___ Data records

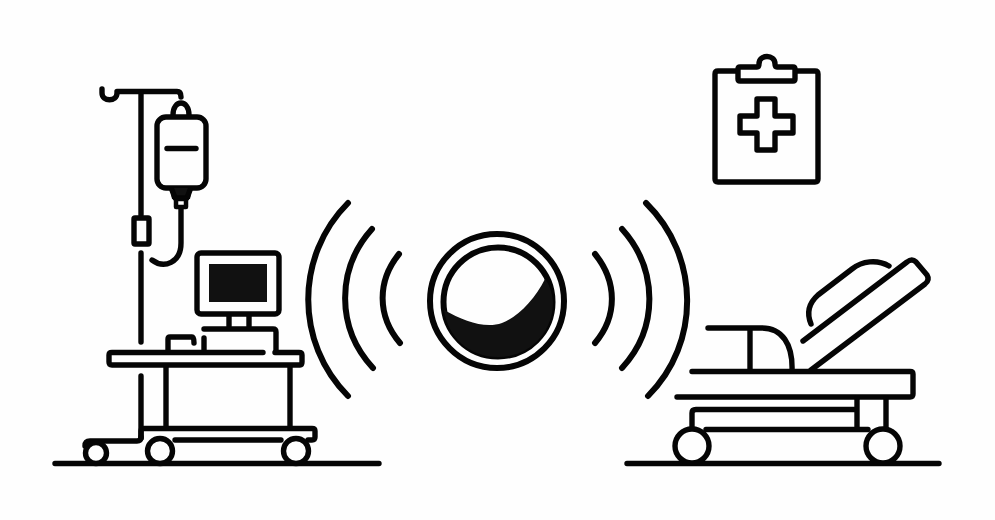
<!DOCTYPE html>
<html lang="en">
<head>
<meta charset="utf-8">
<title>Connected hospital equipment</title>
<style>
:root { --paper: #fefefe; --ink: #050505; --solid: #111111; }
html, body { margin: 0; overflow: hidden; background: var(--paper); }
svg { display: block; width: 995px; height: 520px; }
.line-art { fill: none; stroke: var(--ink); stroke-width: 5.4; stroke-linecap: round; stroke-linejoin: round; }
.cover { fill: var(--paper); }
.solid { fill: var(--solid); stroke: none; }
.waves { stroke-width: 6; }
</style>
</head>
<body>
<svg viewBox="0 0 995 520" role="img" aria-label="Medical monitor cart with drip stand and a hospital bed linked by a wireless sensor">
  <rect class="cover" width="995" height="520"/>
  <g class="line-art">

    <g id="floor">
      <path d="M55 463.500H379M627 463.500H939"/>
    </g>

    <g id="drip-stand">
      <path d="M102 89V93C102 102 117 102 117 93V91.500H177Q181 91.500 181 97"/>
      <path d="M141 92V215M141 253V342M141 376V438"/>
      <rect class="cover" x="134" y="218" width="15" height="26" rx="1"/>
      <path d="M173 115C173 99 189 99 189 115"/>
      <rect class="cover" x="157" y="117" width="49" height="71" rx="9"/>
      <path d="M167 148.500H196"/>
      <path class="solid" d="M170 188H192L190 199H172Z"/>
      <path d="M172 190L175 198H187L190 190"/>
      <rect class="cover" x="176" y="199" width="10" height="8" stroke-width="4.500"/>
      <path d="M181 209V243C181 263 164 269 152 260"/>
    </g>

    <g id="monitor-cart">
      <rect class="cover" x="197" y="253" width="82" height="61" rx="4"/>
      <rect class="solid" x="209" y="264" width="58" height="38"/>
      <path d="M229 316V326M249 316V326"/>
      <path d="M204 329H273Q276 329 276 332V351M204 338V351"/>
      <path d="M168 351V339Q168 337 170 337H192Q194 337 194 343"/>
      <path d="M263 352.500H112Q109 352.500 109 355V362Q109 365 112 365H300Q302 365 302 362V355Q302 352.500 299 352.500H275"/>
      <path d="M166 367V427M290 367V427"/>
      <path d="M141 438V431Q141 428.500 144 428.500H312Q315 428.500 315 431V437Q315 440 312 440H308"/>
      <path d="M175 440H281"/>
      <path d="M141 437Q141 441 137 441H90Q85 441 85 446"/>
      <circle class="cover" cx="96" cy="453" r="10.500"/>
      <circle class="cover" cx="160" cy="451" r="12.500"/>
      <circle class="cover" cx="296" cy="451" r="12.500"/>
    </g>

    <g id="signal-left" class="waves">
      <path d="M348 203C295 256 295 343 348 396"/>
      <path d="M372 229C336 269 336 328 373 368"/>
      <path d="M399 254C377 281 377 316 400 343"/>
    </g>
    <g id="signal-right" class="waves">
      <path d="M646 203C700 256 701 343 648 396"/>
      <path d="M622 229C658 269 659 328 622 368"/>
      <path d="M595 254C617 281 618 316 595 343"/>
    </g>

    <g id="sensor">
      <circle class="cover" cx="497" cy="301" r="67" stroke-width="6"/>
      <circle class="cover" cx="498" cy="302" r="54.500" stroke-width="6"/>
      <path class="solid" d="M545 279C535 299 518 317 502 323C485 329 464 321 444 310C448 338 470 357 498 357C529 357 553 333 553 302Q552 288 545 279Z"/>
    </g>

    <g id="clipboard">
      <path d="M738 71H718Q715 71 715 74V179Q715 182 718 182H815Q818 182 818 179V74Q818 71 815 71H796"/>
      <path class="cover" d="M740 67H757Q759 67 759 64C759 54 775 54 775 64Q775 67 777 67H793Q795 67 795 69V79Q795 81 793 81H740Q738 81 738 79V69Q738 67 740 67Z"/>
      <path d="M757 99H775V116H793V133H775V150H757V133H740V116H757Z"/>
    </g>

    <g id="hospital-bed">
      <path d="M811 324C806 312 809 303 818 295L852 269C862 261 877 259 889 266"/>
      <path d="M803 341L907 262Q912 258 916 262L927 275Q930 280 925 284L811 370"/>
      <path d="M708 328H762C782 328 793 344 792 371M750 329V371"/>
      <path d="M692 371.500H910Q913 371.500 913 374V394Q913 397 910 397H677"/>
      <path d="M857 398V428M886 398V427"/>
      <path d="M856 409.500H696Q692 409.500 692 413V427M706 429.500H868"/>
      <circle class="cover" cx="692" cy="446" r="17"/>
      <circle class="cover" cx="883" cy="446" r="17"/>
    </g>

  </g>
</svg>
</body>
</html>
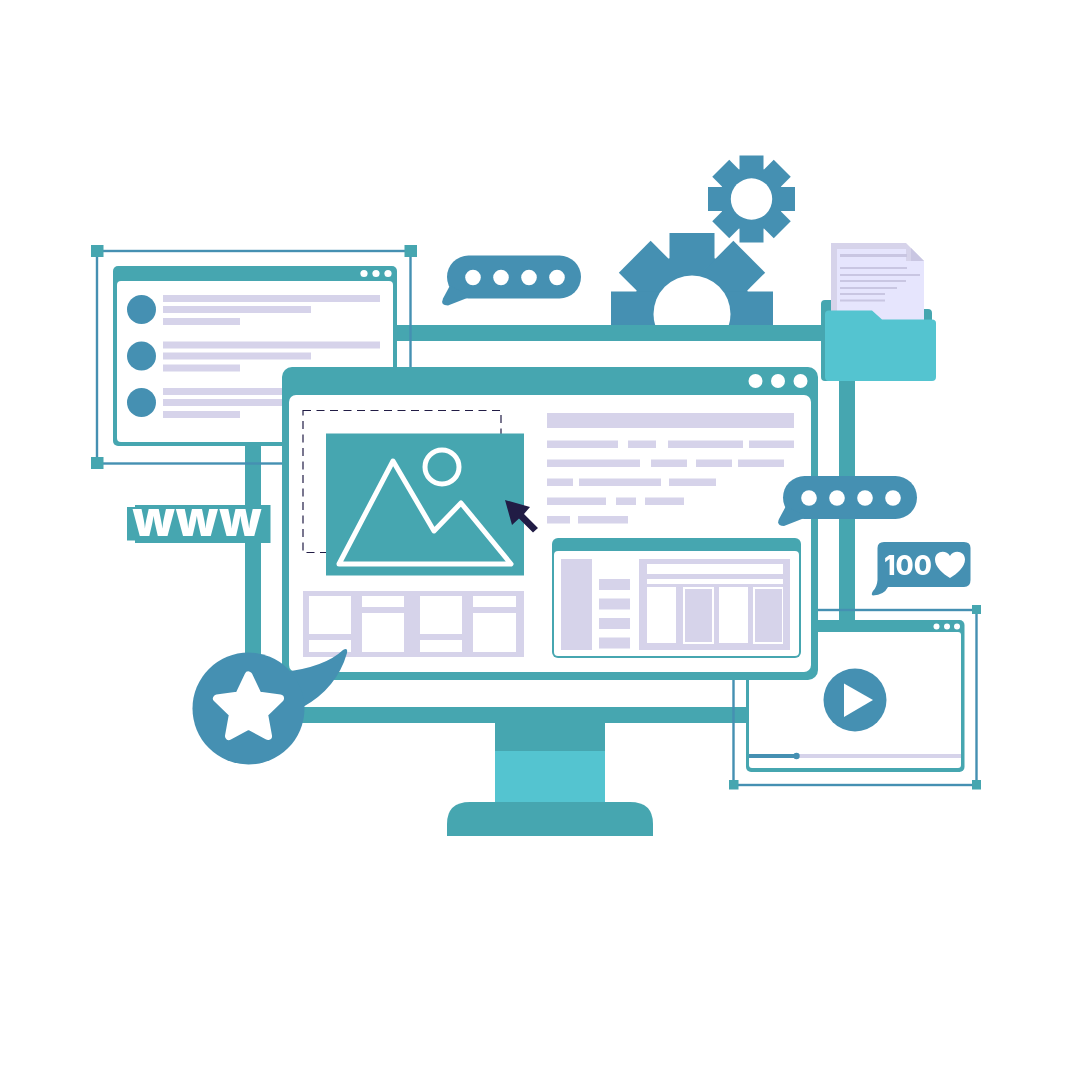
<!DOCTYPE html>
<html lang="en">
<head>
<meta charset="utf-8">
<title>Web design workspace</title>
<style>
:root {
  --teal: #46a6b0;
  --aqua: #54c4d0;
  --blue: #4590b2;
  --lilac: #d6d3ea;
  --paper: #e6e5fd;
  --rule: #c9c6e2;
  --ink: #211c45;
  --white: #fff;
}
html, body { margin: 0; background: var(--white); overflow: hidden; }
svg { display: block; width: 1072px; height: 1072px; }
.teal { fill: var(--teal); }
.aqua { fill: var(--aqua); }
.blue { fill: var(--blue); }
.lilac { fill: var(--lilac); }
.paper { fill: var(--paper); }
.rule { fill: var(--rule); }
.ink { fill: var(--ink); }
.white { fill: var(--white); }
.selection { fill: none; stroke: var(--blue); stroke-width: 2.4; }
.dashed { fill: none; stroke: var(--ink); stroke-width: 1.2; stroke-dasharray: 8 5.5; }
.outline { fill: none; stroke: var(--white); stroke-width: 5; stroke-linejoin: round; }
text { font-family: "TeX Gyre Adventor", Inter, sans-serif; font-weight: 700; fill: var(--white); }
.label-www { font-family: "Open Sans", Inter, sans-serif; font-weight: 800; font-size: 47px; }
.label-count { font-family: Inter, "Open Sans", sans-serif; font-weight: 800; font-size: 27px; }
</style>
</head>
<body>
<svg viewBox="0 0 1072 1072" role="img" aria-label="Computer monitor with web design windows, gears, folder and chat bubbles">
  <defs>
    <g id="chat-bubble">
      <rect class="blue" width="134" height="43" rx="21.5"/>
      <path class="blue" d="M3 30L-4 43Q-7 50 1 50L24 41Z"/>
      <g class="white">
        <circle cx="26" cy="22" r="7.8"/>
        <circle cx="54" cy="22" r="7.8"/>
        <circle cx="82" cy="22" r="7.8"/>
        <circle cx="110" cy="22" r="7.8"/>
      </g>
    </g>
    <g id="list-item">
      <circle class="blue" cx="141.500" cy="309.500" r="14.500"/>
      <rect class="lilac" x="163" y="295" width="217" height="7"/>
      <rect class="lilac" x="163" y="306" width="148" height="7"/>
      <rect class="lilac" x="163" y="318" width="77" height="7"/>
    </g>
    <rect id="big-tooth" x="-22.500" y="-81" width="45" height="50"/>
    <rect id="small-tooth" x="-12" y="-43.500" width="24" height="24"/>
    <clipPath id="above-monitor"><rect x="600" y="220" width="190" height="106"/></clipPath>
  </defs>

  <rect class="white" width="1072" height="1072"/>

  <g id="gears" class="blue">
    <g clip-path="url(#above-monitor)">
      <g transform="translate(692 314)">
        <circle r="60"/>
        <use href="#big-tooth"/>
        <use href="#big-tooth" transform="rotate(45)"/>
        <use href="#big-tooth" transform="rotate(-45)"/>
        <use href="#big-tooth" transform="rotate(90)"/>
        <use href="#big-tooth" transform="rotate(-90)"/>
        <circle class="white" r="38.500"/>
      </g>
    </g>
    <g transform="translate(751.500 199)">
      <circle r="32"/>
      <use href="#small-tooth"/>
      <use href="#small-tooth" transform="rotate(45)"/>
      <use href="#small-tooth" transform="rotate(90)"/>
      <use href="#small-tooth" transform="rotate(135)"/>
      <use href="#small-tooth" transform="rotate(180)"/>
      <use href="#small-tooth" transform="rotate(225)"/>
      <use href="#small-tooth" transform="rotate(270)"/>
      <use href="#small-tooth" transform="rotate(315)"/>
      <circle class="white" r="20.700"/>
    </g>
  </g>

  <g id="monitor">
    <rect class="teal" x="245" y="325" width="610" height="398"/>
    <rect class="white" x="261" y="341" width="578" height="366"/>
    <rect class="teal" x="495" y="722" width="110" height="30"/>
    <rect class="aqua" x="495" y="751" width="110" height="51"/>
    <path class="teal" d="M447 836V824Q447 802 470 802H630Q653 802 653 824V836Z"/>
  </g>

  <g id="list-window">
    <rect class="selection" x="97" y="251" width="313.500" height="212.500"/>
    <g class="teal">
      <rect x="91" y="245" width="12.500" height="12"/>
      <rect x="404.500" y="245" width="12.500" height="12"/>
      <rect x="91" y="457" width="12.500" height="12"/>
      <rect x="113" y="266" width="284" height="180" rx="5"/>
    </g>
    <rect class="white" x="117" y="281" width="276" height="161" rx="4"/>
    <g class="white">
      <circle cx="364" cy="273.500" r="3.600"/>
      <circle cx="376" cy="273.500" r="3.600"/>
      <circle cx="388" cy="273.500" r="3.600"/>
    </g>
    <use href="#list-item"/>
    <use href="#list-item" y="46.500"/>
    <use href="#list-item" y="93"/>
  </g>

  <g id="video-window">
    <rect class="selection" x="733.500" y="610" width="243" height="175"/>
    <g class="teal">
      <rect x="972" y="605" width="9" height="9"/>
      <rect x="729" y="780" width="9.500" height="9.500"/>
      <rect x="972" y="780" width="9" height="9.500"/>
      <rect x="746" y="620" width="218.500" height="152" rx="5"/>
    </g>
    <rect class="white" x="749" y="632" width="212" height="136" rx="3"/>
    <g class="white">
      <circle cx="936.500" cy="626.500" r="3"/>
      <circle cx="947" cy="626.500" r="3"/>
      <circle cx="957" cy="626.500" r="3"/>
    </g>
    <circle class="blue" cx="855" cy="700" r="31.500"/>
    <path class="white" d="M844 683.500L873 700L844 717Z"/>
    <rect class="lilac" x="796" y="754" width="165" height="4"/>
    <rect class="blue" x="749" y="754" width="48" height="4"/>
    <circle class="blue" cx="796.500" cy="756" r="3.200"/>
  </g>

  <g id="editor-window">
    <rect class="teal" x="282" y="367" width="536" height="313" rx="10"/>
    <rect class="white" x="289" y="395" width="522" height="277" rx="7"/>
    <g class="white">
      <circle cx="755.500" cy="381" r="7"/>
      <circle cx="778" cy="381" r="7"/>
      <circle cx="800.500" cy="381" r="7"/>
    </g>

    <g id="image-placeholder">
      <rect class="dashed" x="303" y="410.500" width="198" height="142"/>
      <rect class="teal" x="326" y="433.500" width="198" height="142"/>
      <path class="outline" d="M339 564L393 461L434 531L461 503L511 564Z"/>
      <circle class="outline" cx="442" cy="467" r="17"/>
      <path class="ink" d="M505 500L530 507L524 514L538 528L533 532.500L519 518.500L512 525Z"/>
    </g>

    <g id="article-text" class="lilac">
      <rect x="547" y="413" width="247" height="15"/>
      <rect x="547" y="440.500" width="71" height="7.500"/>
      <rect x="628" y="440.500" width="28" height="7.500"/>
      <rect x="668" y="440.500" width="75" height="7.500"/>
      <rect x="749" y="440.500" width="45" height="7.500"/>
      <rect x="547" y="459.500" width="93" height="7.500"/>
      <rect x="651" y="459.500" width="36" height="7.500"/>
      <rect x="696" y="459.500" width="36" height="7.500"/>
      <rect x="738" y="459.500" width="46" height="7.500"/>
      <rect x="547" y="478.500" width="26" height="7.500"/>
      <rect x="579" y="478.500" width="82" height="7.500"/>
      <rect x="669" y="478.500" width="47" height="7.500"/>
      <rect x="547" y="497.500" width="59" height="7.500"/>
      <rect x="616" y="497.500" width="20" height="7.500"/>
      <rect x="645" y="497.500" width="39" height="7.500"/>
      <rect x="547" y="516" width="23" height="7.500"/>
      <rect x="578" y="516" width="50" height="7.500"/>
    </g>

    <g id="card-grid">
      <rect class="lilac" x="303" y="591" width="221" height="66"/>
      <g class="white">
        <rect x="309" y="596" width="42" height="38"/>
        <rect x="309" y="640" width="42" height="12"/>
        <rect x="362" y="596" width="42" height="11"/>
        <rect x="362" y="613" width="42" height="39"/>
        <rect x="420" y="596" width="42" height="38"/>
        <rect x="420" y="640" width="42" height="12"/>
        <rect x="473" y="596" width="43" height="11"/>
        <rect x="473" y="613" width="43" height="39"/>
      </g>
    </g>

    <g id="wireframe-window">
      <rect class="teal" x="552" y="538" width="249" height="120" rx="6"/>
      <rect class="white" x="554" y="551" width="245" height="105" rx="4"/>
      <g class="lilac">
        <rect x="561" y="559" width="31" height="91"/>
        <rect x="599" y="579" width="31" height="11"/>
        <rect x="599" y="598.500" width="31" height="11"/>
        <rect x="599" y="618" width="31" height="11"/>
        <rect x="599" y="637.500" width="31" height="11"/>
        <rect x="639" y="559" width="151" height="91"/>
      </g>
      <g class="white">
        <rect x="647" y="564" width="136" height="10"/>
        <rect x="647" y="579" width="136" height="5"/>
        <rect x="647" y="587" width="29" height="56"/>
        <rect x="683" y="587" width="31" height="57"/>
        <rect x="719" y="587" width="29" height="56"/>
        <rect x="753" y="587" width="30" height="57"/>
      </g>
      <rect class="lilac" x="685" y="589" width="27" height="53"/>
      <rect class="lilac" x="755" y="589" width="27" height="53"/>
    </g>
  </g>

  <g id="folder">
    <path class="teal" d="M821 304Q821 300 825 300H855L864 309H928Q932 309 932 313V381H825Q821 381 821 377Z"/>
    <path class="lilac" d="M831 243H906L924 261V330H831Z"/>
    <path class="paper" d="M837 249H906V261H924V330H837Z"/>
    <path class="rule" d="M906 243L911 248V261H924Z"/>
    <g class="rule">
      <rect x="840" y="254" width="67" height="3"/>
      <rect x="840" y="267" width="67" height="2"/>
      <rect x="840" y="274" width="80" height="2"/>
      <rect x="840" y="280" width="66" height="2"/>
      <rect x="840" y="287" width="57" height="2"/>
      <rect x="840" y="293" width="45" height="2"/>
      <rect x="840" y="299.500" width="45" height="2"/>
    </g>
    <path class="aqua" d="M825 314Q825 310.500 829 310.500H872L882 319.500H932Q936 319.500 936 323V377Q936 381 932 381H829Q825 381 825 377Z"/>
  </g>

  <g id="chat">
    <use href="#chat-bubble" x="447" y="255.500"/>
    <use href="#chat-bubble" x="783" y="476"/>
  </g>

  <g id="like-counter">
    <path class="blue" d="M884 542H964Q970.500 542 970.500 548V580Q970.500 587 964 587H888Q884 595 873 595.500Q870.500 595 873 591Q877 587 877.500 580V548Q877.500 542 884 542Z"/>
    <text class="label-count" x="884" y="574.500" textLength="48" lengthAdjust="spacingAndGlyphs">100</text>
    <path class="white" d="M950 578C943 574 935 567 935 559.500C935 551 946 549 950 556C954 549 965 551 965 559.500C965 567 957 574 950 578Z"/>
  </g>

  <g id="web-label">
    <path class="teal" d="M127 507H135V505H270.500V543H135V540.500H127Z"/>
    <text class="label-www" x="132" y="536" textLength="130" lengthAdjust="spacingAndGlyphs">www</text>
  </g>

  <g id="star-bubble">
    <path class="blue" d="M284 672Q325 667 343 650Q348 647 347 653Q337 688 303 707L270 700Z"/>
    <circle class="blue" cx="248.500" cy="708.500" r="56"/>
    <path class="white" stroke="#fff" stroke-width="8" stroke-linejoin="round" d="M248.500 675.500L258 695.500L280 698.500L264 714L268 736L248.500 725.500L229 736L233 714L217 698.500L239 695.500Z"/>
  </g>
</svg>
</body>
</html>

______

> [Task goal]:
Which lines of the data contain "label"? Copy them all.

> [Answer to the exercise]:
<svg viewBox="0 0 995 520" role="img" aria-label="Medical monitor cart with drip stand and a hospital bed linked by a wireless sensor">
.label-www { font-family: "Open Sans", Inter, sans-serif; font-weight: 800; font-size: 47px; }
.label-count { font-family: Inter, "Open Sans", sans-serif; font-weight: 800; font-size: 27px; }
<svg viewBox="0 0 1072 1072" role="img" aria-label="Computer monitor with web design windows, gears, folder and chat bubbles">
    <text class="label-count" x="884" y="574.500" textLength="48" lengthAdjust="spacingAndGlyphs">100</text>
  <g id="web-label">
    <text class="label-www" x="132" y="536" textLength="130" lengthAdjust="spacingAndGlyphs">www</text>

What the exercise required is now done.